**TASK ITEM**
Please return the lines of the data that contain "disc".
::::::
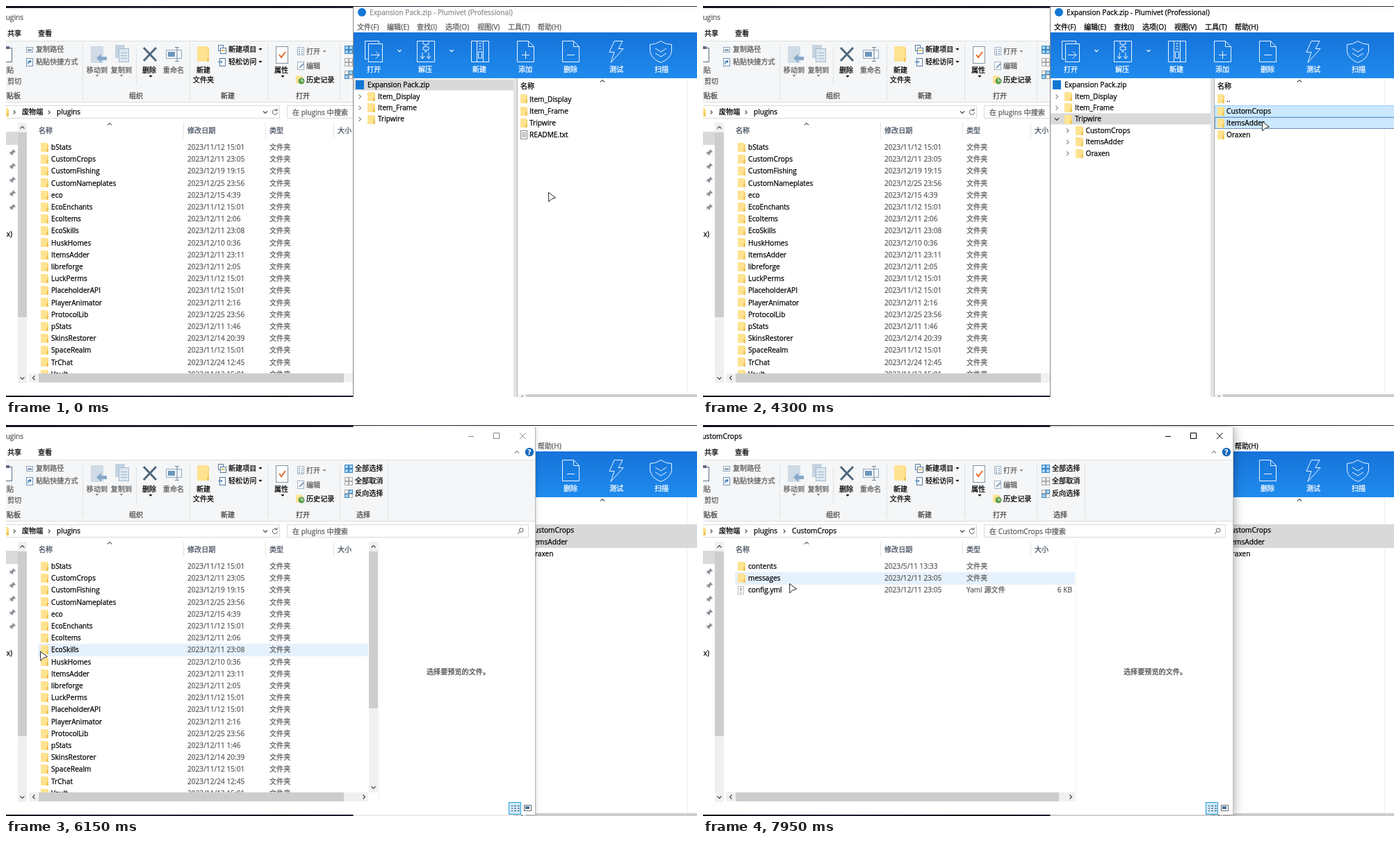
Write an HTML page with a canvas that moves like this. It is 994x563 px and loops after 8000 ms.

```html
<!DOCTYPE html>
<html lang="zh-CN">
<head>
<meta charset="utf-8">
<title>Copying plugin folders</title>
<style>
html, body { margin: 0; width: 100%; height: 100%; overflow: hidden; background: #fff; }
canvas { display: block; }
</style>
</head>
<body>
<canvas id="stage" width="994" height="563"></canvas>
<script>
const ctx = document.getElementById('stage').getContext('2d');
const LOOP = 8000;
const FONT = '"Open Sans", "Noto Sans CJK SC", "Noto Sans CJK", sans-serif';
const INK = '#000', GREY = '#5c5c5c', PALE = '#8c8c8c', BLUE = '#3a78b5';

// Moments (ms) at which the interface changes abruptly
const AT = {
  selectFolder: 1400, treeRefresh: 1570, openFolder: 1660,
  pickFirst: 3200, pickSecond: 4050, drop: 5550, copied: 6400,
  pickTarget: 7400, openTarget: 7600
};

// Pointer stops: time, x, y
const STOPS = [
  [0, 780, 268], [200, 780, 268], [1150, 778, 178], [1750, 778, 178],
  [2550, 796, 158], [3300, 796, 156], [3950, 804, 166], [4350, 804, 166],
  [5450, 40, 330], [5900, 40, 330], [6950, 102, 299], [7330, 118, 226],
  [7650, 118, 226], [7950, 124, 228], [8000, 124, 228]
];

const PLUGINS = `bStats,11/12 15:01;CustomCrops,12/11 23:05;CustomFishing,12/19 19:15;
CustomNameplates,12/25 23:56;eco,12/15 4:39;EcoEnchants,11/12 15:01;EcoItems,12/11 2:06;
EcoSkills,12/11 23:08;HuskHomes,12/10 0:36;ItemsAdder,12/11 23:11;libreforge,12/11 2:05;
LuckPerms,11/12 15:01;PlaceholderAPI,11/12 15:01;PlayerAnimator,12/11 2:16;
ProtocolLib,12/25 23:56;pStats,12/11 1:46;SkinsRestorer,12/14 20:39;SpaceRealm,11/12 15:01;
TrChat,12/24 12:45;Vault,11/12 15:01`.split(';').map(row => row.trim().split(','));
const COPIED_DATES = { CustomCrops: '5/11 13:33', ItemsAdder: '4/19 23:00' };
const CROPS = [['contents', '5/11 13:33'], ['messages', '12/11 23:05'], ['config.yml', '12/11 23:05']];

function pointerAt(t) {
  const i = Math.max(1, STOPS.findIndex(stop => stop[0] > t));
  const [t0, x0, y0] = STOPS[i - 1], [t1, x1, y1] = STOPS[i];
  const k = (t - t0) / (t1 - t0), ease = k * k * (3 - 2 * k);
  return { x: x0 + (x1 - x0) * ease, y: y0 + (y1 - y0) * ease };
}

function rect(x, y, w, h, color) {
  ctx.fillStyle = color;
  ctx.fillRect(x, y, w, h);
}

function frame(x, y, w, h, color, dash = []) {
  ctx.strokeStyle = color;
  ctx.lineWidth = 1;
  ctx.setLineDash(dash);
  ctx.strokeRect(x + .5, y + .5, w - 1, h - 1);
  ctx.setLineDash([]);
}

function line(path, color, width = 1) {
  ctx.strokeStyle = color;
  ctx.lineWidth = width;
  ctx.stroke(new Path2D(path));
}

function fill(path, color) {
  ctx.fillStyle = color;
  ctx.fill(new Path2D(path));
}

function disc(x, y, r, color) {
  ctx.fillStyle = color;
  ctx.beginPath();
  ctx.arc(x, y, r, 0, 7);
  ctx.fill();
}

// y is the visual middle of the line; a hairline stroke gives the sturdier screen look
function text(str, x, y, color = INK, align = 'left', weight = 400) {
  ctx.font = `${weight} 10.15px ${FONT}`;
  ctx.textAlign = align;
  ctx.fillStyle = ctx.strokeStyle = color;
  ctx.lineWidth = .25;
  ctx.fillText(str, x, y + 3.7);
  ctx.strokeText(str, x, y + 3.7);
}

function chevron(x, y, dir, color = '#444', r = 3) {
  const [a, b] = { up: [0, -1], down: [0, 1], left: [-1, 0], right: [1, 0] }[dir];
  const h = r / 2;
  line(`M${x - a * h - b * r} ${y - b * h - a * r}L${x + a * h} ${y + b * h}L${x - a * h + b * r} ${y - b * h + a * r}`, color, 1.2);
}

function caret(x, y, color = INK) {
  fill(`M${x - 2.5} ${y - 1}h5l-2.5 3z`, color);
}

function folder(x, y, w = 11, h = 13) {
  rect(x, y - h / 2, w - 1, h, '#ffe391');
  rect(x + w - 2, y - h / 2 + 2, 2, h - 2, '#f8d775');
  rect(x + w - 3, y + h / 2 - 5, 3, 5, '#efc65c');
}

function page(x, y, w, h, color = '#888') {
  rect(x, y, w, h, '#fff');
  frame(x, y, w, h, color);
}

function tick(x, y, color) {
  line(`M${x - 4} ${y}l3 4l6-8`, color, 2);
}

function desktop() {
  const g = ctx.createLinearGradient(0, 0, 994, 0);
  ['#15131f', '#292438', '#171420', '#332a45', '#10101a', '#252338'].forEach((c, i) => g.addColorStop(i / 5, c));
  rect(0, 0, 994, 563, g);
}

function drawExplorer(t, pointer) {
  const raised = t >= AT.drop, active = t >= AT.copied, inside = t >= AT.openTarget;
  const name = inside ? 'CustomCrops' : 'plugins';
  const right = active ? 763 : 762;

  ctx.save();
  ctx.shadowColor = active ? 'rgba(0,0,0,.4)' : 'rgba(0,0,0,.2)';
  ctx.shadowBlur = active ? 14 : 6;
  rect(-20, 3, right + 20, 558, '#fff');
  ctx.restore();
  line(`M${right - .5} 3v558`, active ? '#c4c4c4' : '#b4b4b4');

  const titleInk = active ? INK : PALE;
  text(name, inside ? 56 : 25, 16, active ? INK : GREY, 'right');
  line('M665 16.5h8', titleInk);
  frame(701, 11, 9, 9, titleInk);
  line('M739 11.5l8.5 8.5m0-8.5l-8.5 8.5', titleInk);
  text('共享', 2, 39);
  text('查看', 46, 39);
  chevron(735, 39, 'up', PALE);
  disc(753, 39, 6.2, '#1769bd');
  text('?', 753, 39, '#fff', 'center', 700);

  drawRibbon(right);
  drawAddress(name, active, inside);
  drawNavigation();
  drawFiles(t, pointer, raised, active, inside);

  text('选择要预览的文件。', 605, 355, '#444');
  rect(723, 543, 18, 18, '#cce8ff');
  frame(723, 543, 18, 18, '#26a0da');
  for (let i = 0; i < 3; i++) {
    line(`M727 ${548.5 + i * 3.5}h2m2 0h3m2 0h3`, '#345');
  }
  frame(745, 547, 11, 9, '#666');
  rect(747, 549, 6, 4, '#47719a');
}

function drawRibbon(right) {
  rect(0, 50, right - 1, 89, '#f5f6f7');
  line(`M0 50.5H${right - 1}M0 138.5H${right - 1}`, '#dcdddf');
  line('M110.5 54v81M264.5 54v81M376.5 54v81M480.5 54v81M549.5 54v81M187.5 60v54', '#e0e1e3');

  // Clipboard
  page(-8, 60, 17, 21, '#587089');
  rect(-8, 58, 13, 4, '#668');
  text('粘贴', 11, 92, GREY, 'right');
  text('剪切', 2, 108, GREY);
  text('剪贴板', 21, 129, '#444', 'right');
  frame(29, 59, 10, 8, '#8fa6bd');
  line('M31 63.5h6', '#5c83a8', 2);
  text('复制路径', 43, 62.5, GREY);
  page(29, 75, 10, 12, '#6c93bb');
  line('M32 84v-4h4m-2-2l2 2-2 2', BLUE, 1.3);
  text('粘贴快捷方式', 43, 80.5, GREY);

  // Organise
  rect(122, 58, 18, 24, '#cfdbe6');
  fill('M130 75l7-6v4h8v5h-8v4z', '#86a9cb');
  text('移动到', 131, 92, GREY, 'center');
  rect(157, 56, 14, 19, '#c6d3df');
  page(162, 61, 15, 20, '#a4bace');
  rect(163, 62, 13, 18, '#dce7f1');
  line('M165 67.5h9m-9 4h9m-9 4h9', '#a4bace');
  text('复制到', 166, 92, GREY, 'center');
  caret(131, 100, PALE);
  caret(166, 100, PALE);
  line('M198 60l18 19m0-19l-18 19', '#50677f', 3);
  text('删除', 206, 92.5, INK, 'center');
  caret(208, 101);
  frame(230, 63, 23, 13, '#8ca9c5');
  rect(233, 66, 10, 7, '#6d96bd');
  line('M243 59.5h6m-3 0v20m-3 0h6', '#71869a');
  text('重命名', 241, 92, GREY, 'center');
  text('组织', 187, 129, '#444', 'center');

  // New
  folder(275, 69, 17, 22);
  text('新建', 284, 92, INK, 'center');
  text('文件夹', 284, 106, INK, 'center');
  page(305, 56, 8, 9, '#53789c');
  page(308, 60, 9, 9, '#53789c');
  rect(310, 63, 5, 2, '#e2b94c');
  text('新建项目', 320, 62.5);
  page(307, 75, 9, 12, '#53789c');
  line('M305 80.5h6m-2-2l2 2-2 2', BLUE);
  text('轻松访问', 320, 80.5);
  caret(366, 62);
  caret(366, 80);
  text('新建', 319, 129, '#444', 'center');

  // Open
  page(388, 58, 18, 25, '#8492a0');
  tick(397, 70, '#e36b2f');
  text('属性', 396, 92.5, INK, 'center');
  caret(398, 101);
  page(419, 59, 10, 12, '#9fb2c5');
  line('M421 62.5h2m2 0h2m-6 3h2m2 0h2m-6 3h2m2 0h2', '#6f92b3', 1.5);
  text('打开', 432, 65.5, GREY);
  caret(458, 65, PALE);
  page(419, 80, 10, 12, '#9fb2c5');
  line('M422 89l6-6', '#7f9cb8', 2);
  text('编辑', 432, 86, GREY);
  folder(417, 106, 10, 11);
  disc(425, 108, 4.5, '#5da14c');
  line('M425 105v3h3', '#fff');
  text('历史记录', 432, 106);
  text('打开', 427, 129, '#444', 'center');

  // Select
  [62.5, 80.5, 98.5].forEach((y, row) => {
    for (let i = 0; i < 4; i++) {
      const on = row === 0 || row === 2 && (i === 1 || i === 2);
      const x = 487 + i % 2 * 6, top = Math.round(y - 6) + (i >> 1) * 6;
      rect(x, top, 6, 6, on ? '#a9d4f4' : '#f7f7f7');
      frame(x, top, 6, 6, on ? '#3b87c3' : '#aaa');
    }
    text(['全部选择', '全部取消', '反向选择'][row], 502, y);
  });
  text('选择', 514, 129, '#444', 'center');
}

function drawAddress(name, active, inside) {
  frame(-2, 143, 396, 19, '#d9d9d9');
  frame(404, 143, 348, 19, '#d9d9d9');
  folder(-7, 153, 11, 12);
  chevron(12, 153, 'right', '#555', 2.5);
  text('废物端', 23, 152);
  chevron(62, 153, 'right', '#555', 2.5);
  text('plugins', 73, 152);
  if (active) chevron(117, 153, 'right', '#555', 2.5);
  if (inside) text(name, 128, 152);
  chevron(373, 153, 'down');
  line('M389.5 150.3a3.6 3.6 0 1 0 1 3M390 147.5v3.2h-3', '#555');
  text(`在 ${name} 中搜索`, 412, 153, GREY);
  line('M744 151.5a2.8 2.8 0 1 0-5.6 0a2.8 2.8 0 1 0 5.6 0M739 153.5l-3 3.5', '#555');
}

function drawNavigation() {
  rect(0, 181, 17, 19, '#d9d9d9');
  for (let i = 0; i < 5; i++) {
    const y = 210 + i * 19.7;
    fill(`M10 ${y - 4}l4 4l-1 1l-1-.5l-2 2v2l-1 .5l-4-4l.5-1h2l2-2z`, '#8a9096');
    line(`M8 ${y + 1}l-3 3`, '#8a9096');
  }
  text('x)', 9, 328, INK, 'right');
  rect(17, 168, 13, 375, '#f0f0f0');
  rect(17, 182, 13, 266, '#cdcdcd');
  chevron(23.5, 175, 'up');
  chevron(23.5, 536, 'down');
}

function drawFiles(t, pointer, raised, active, inside) {
  const rows = inside ? CROPS : PLUGINS, end = inside ? 535 : 521;
  const head = '#434e5e';
  text('名称', 47, 179, head);
  chevron(149, 170, 'up', '#666');
  text('修改日期', 261, 179, head);
  text('类型', 379, 179, head);
  text('大小', 477, 179, head);
  line('M255.5 168v22M373.5 168v22M471.5 168v22', '#e5e5e5');

  ctx.save();
  ctx.beginPath();
  ctx.rect(30, 190, 507, 340);
  ctx.clip();
  rows.forEach(([name, date], i) => {
    const y = 203.2 + i * 17.2, top = Math.round(y - 8.3);
    const over = pointer.x >= 46 && pointer.x < (raised ? end : 500) && Math.abs(pointer.y - 2 - y) < 8.6;
    const picked = !inside && name === 'CustomCrops' && t >= AT.pickTarget;
    if (over || picked) rect(46, top, end - 46, 18, picked ? '#cce8ff' : '#e5f1fd');
    if (active && !inside && (picked || i === 0 && t < AT.pickTarget)) frame(46, top, end - 46, 18, '#a9d6f7');
    const isFile = name.endsWith('.yml');
    if (isFile) {
      page(50, top + 3, 9, 12, '#bbb');
      line(`M54.5 ${top + 5.5}v4m0 1.5v1.5`, '#555');
      text('6 KB', 531, y, GREY, 'right');
    } else {
      folder(50, top + 8.5);
    }
    text(name, 65, y);
    text('2023/' + (active && COPIED_DATES[name] || date), 261, y, GREY);
    text(isFile ? 'Yaml 源文件' : '文件夹', 379, y, GREY);
  });
  ctx.restore();

  if (!inside) {
    rect(522, 168, 13, 361, '#f0f0f0');
    rect(522, 182, 13, 226, '#cdcdcd');
    chevron(528.5, 175, 'up');
    chevron(528.5, 522, 'down');
  }
  rect(33, 529, end - 33, 13, '#f0f0f0');
  rect(47, 529, inside ? 465 : 439, 13, '#cdcdcd');
  chevron(40, 535.5, 'left');
  chevron(end - 6, 535.5, 'right');
  line('M536.5 168v375', '#f3f3f3');
}

function drawArchiver(t, pointer) {
  const active = t >= AT.selectFolder && t < AT.drop || t >= AT.copied;
  const opened = t >= AT.openFolder;
  rect(499, 1, 495, 562, '#fff');
  line('M499.5 1v562', '#888');
  disc(512, 9, 6, '#1277d5');
  text('Expansion Pack.zip - Plumivet (Professional)', 523, 9.5, active ? INK : PALE);
  ['文件(F)', '编辑(E)', '查找(I)', '选项(O)', '视图(V)', '工具(T)', '帮助(H)'].forEach((label, i) =>
    text(label, [505, 548, 591, 632, 678, 722, 765][i], 30, active ? INK : GREY));
  drawToolbar();

  // Folder tree
  const selectedY = opened ? 162.5 : 113.5;
  if (opened || t < AT.treeRefresh) rect(500, selectedY - 8, 230, 16, '#d9d9d9');
  rect(503, 107, 12, 13, '#1277d5');
  text('Expansion Pack.zip', 520, 113.5);
  const branch = (label, depth, y, isOpen) => {
    const x = 520 + depth * 15.5;
    chevron(x - 11, y + .5, isOpen ? 'down' : 'right', isOpen ? '#333' : PALE);
    folder(Math.round(x), Math.round(y) + .5, 11, 13);
    text(label, x + 15, y);
  };
  branch('Item_Display', 0, 130);
  branch('Item_Frame', 0, 146.2);
  if (opened || t < AT.treeRefresh) branch('Tripwire', 0, 162.5, opened);
  if (opened) ['CustomCrops', 'ItemsAdder', 'Oraxen'].forEach((label, i) => branch(label, 1, 179 + i * 16.4));

  // File list
  rect(730, 104, 5, 459, '#e3e3e3');
  line('M735.5 104v459', '#b5b5b5');
  line('M980.5 105v454', '#efefef');
  text('名称', 740, 115);
  chevron(858, 108, 'up', '#555');
  const rows = opened ? ['..', 'CustomCrops', 'ItemsAdder', 'Oraxen'] : ['Item_Display', 'Item_Frame', 'Tripwire', 'README.txt'];
  const focused = opened ? (t >= AT.pickSecond ? 2 : 1) : 2;
  rows.forEach((label, i) => {
    const y = 133.8 + i * 17.2, top = Math.round(y - 8.5);
    const picked = opened
      ? i === 1 && t >= AT.pickFirst || i === 2 && t >= AT.pickSecond
      : i === 2 && t >= AT.selectFolder;
    const over = pointer.x > 736 && Math.abs(pointer.y - 2 - y) < 8.6;
    if (picked) {
      const behind = t >= AT.drop;
      rect(736, top, 258, 17, behind ? '#d9d9d9' : '#cce8ff');
      if (!behind) {
        frame(736, top, 259, 17, '#99d1ff');
        if (i === focused) frame(736, top, 259, 17, '#456', [1, 1]);
      }
    } else if (over) {
      rect(736, top, 258, 17, '#e5f1fd');
    }
    if (label.endsWith('.txt')) {
      page(740, top + 2, 10, 13);
      line(`M742 ${top + 5.5}h6m-6 2h6m-6 2h6m-6 2h6`, '#999');
    } else {
      folder(740, top + 8.5, 10, 13);
    }
    text(label, 753, y);
  });
  rect(736, 559, 258, 4, '#f0f0f0');
  rect(748, 559, 246, 4, '#cdcdcd');
  line('M741 563l2.5-2', '#444');
}

function drawToolbar() {
  const g = ctx.createLinearGradient(0, 38, 0, 104);
  g.addColorStop(0, '#1673d9');
  g.addColorStop(1, '#1f8bee');
  rect(500, 38, 494, 66, g);
  ['打开', '解压', '新建', '添加', '删除', '测试', '扫描'].forEach((label, i) =>
    text(label, [529, 603, 681, 747, 812, 878, 943][i], 91, '#fff', 'center', 500));
  chevron(566, 64.5, 'down', '#fff', 2.5);
  chevron(641, 64.5, 'down', '#fff', 2.5);
  const sheet = x => `M${x} 50.5h16l8 8v22h-24zM${x + 16} 50.5v8h8`;
  const icons = [
    'M520 76.5h-3.5v-26h20v4M521.5 54.5h20v26h-20zM525 70.5h12m-5-5l5 5-5 5',
    'M591.5 50.5h25v30h-25zM600 50v5h3v4h-3v4h3v4m5-17v5h-3v4h3v4h-3v4M599 67v9m9-9v9M596 72l3 4 3-4m3 0l3 4 3-4',
    'M669.5 50.5h25v30h-25zM677.5 50v30m9-30v30M680 54h4m-4 4h4m-4 4h4M679.5 66h5v9h-5z',
    sheet(735.5) + 'M742 70.5h11m-5.5-5.5v11',
    sheet(800.5) + 'M807 70.5h11',
    'M875 50.5h12l-6 11h7l-18 20 5-15h-7z',
    'M942 50.5q7 5 15.5 5v10q-2 11-15.5 16q-13.5-5-15.5-16v-10q8.5 0 15.5-5zM934 61l8 5 8-5M934 68l8 5 8-5'
  ];
  icons.forEach(path => line(path, '#eaf4ff'));
}

function drawPointer({ x, y }) {
  ctx.save();
  ctx.translate(x, y);
  ctx.lineJoin = 'round';
  const arrow = 'M.5.5L10.5 8L4.5 10.2L.8 14Z';
  fill(arrow, '#fff');
  line(arrow, '#222');
  ctx.restore();
}

function render(now) {
  const t = now % LOOP, pointer = pointerAt(t);
  desktop();
  const windows = [drawExplorer, drawArchiver];
  if (t >= AT.drop) windows.reverse();
  windows.forEach(draw => draw(t, pointer));
  drawPointer(pointer);
}

const start = performance.now();
function tickFrame() {
  render(performance.now() - start);
  requestAnimationFrame(tickFrame);
}
tickFrame();
</script>
</body>
</html>
```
::::::
**RESPONSE TO THIS EXERCISE**
function disc(x, y, r, color) {
  disc(753, 39, 6.2, '#1769bd');
  disc(425, 108, 4.5, '#5da14c');
  disc(512, 9, 6, '#1277d5');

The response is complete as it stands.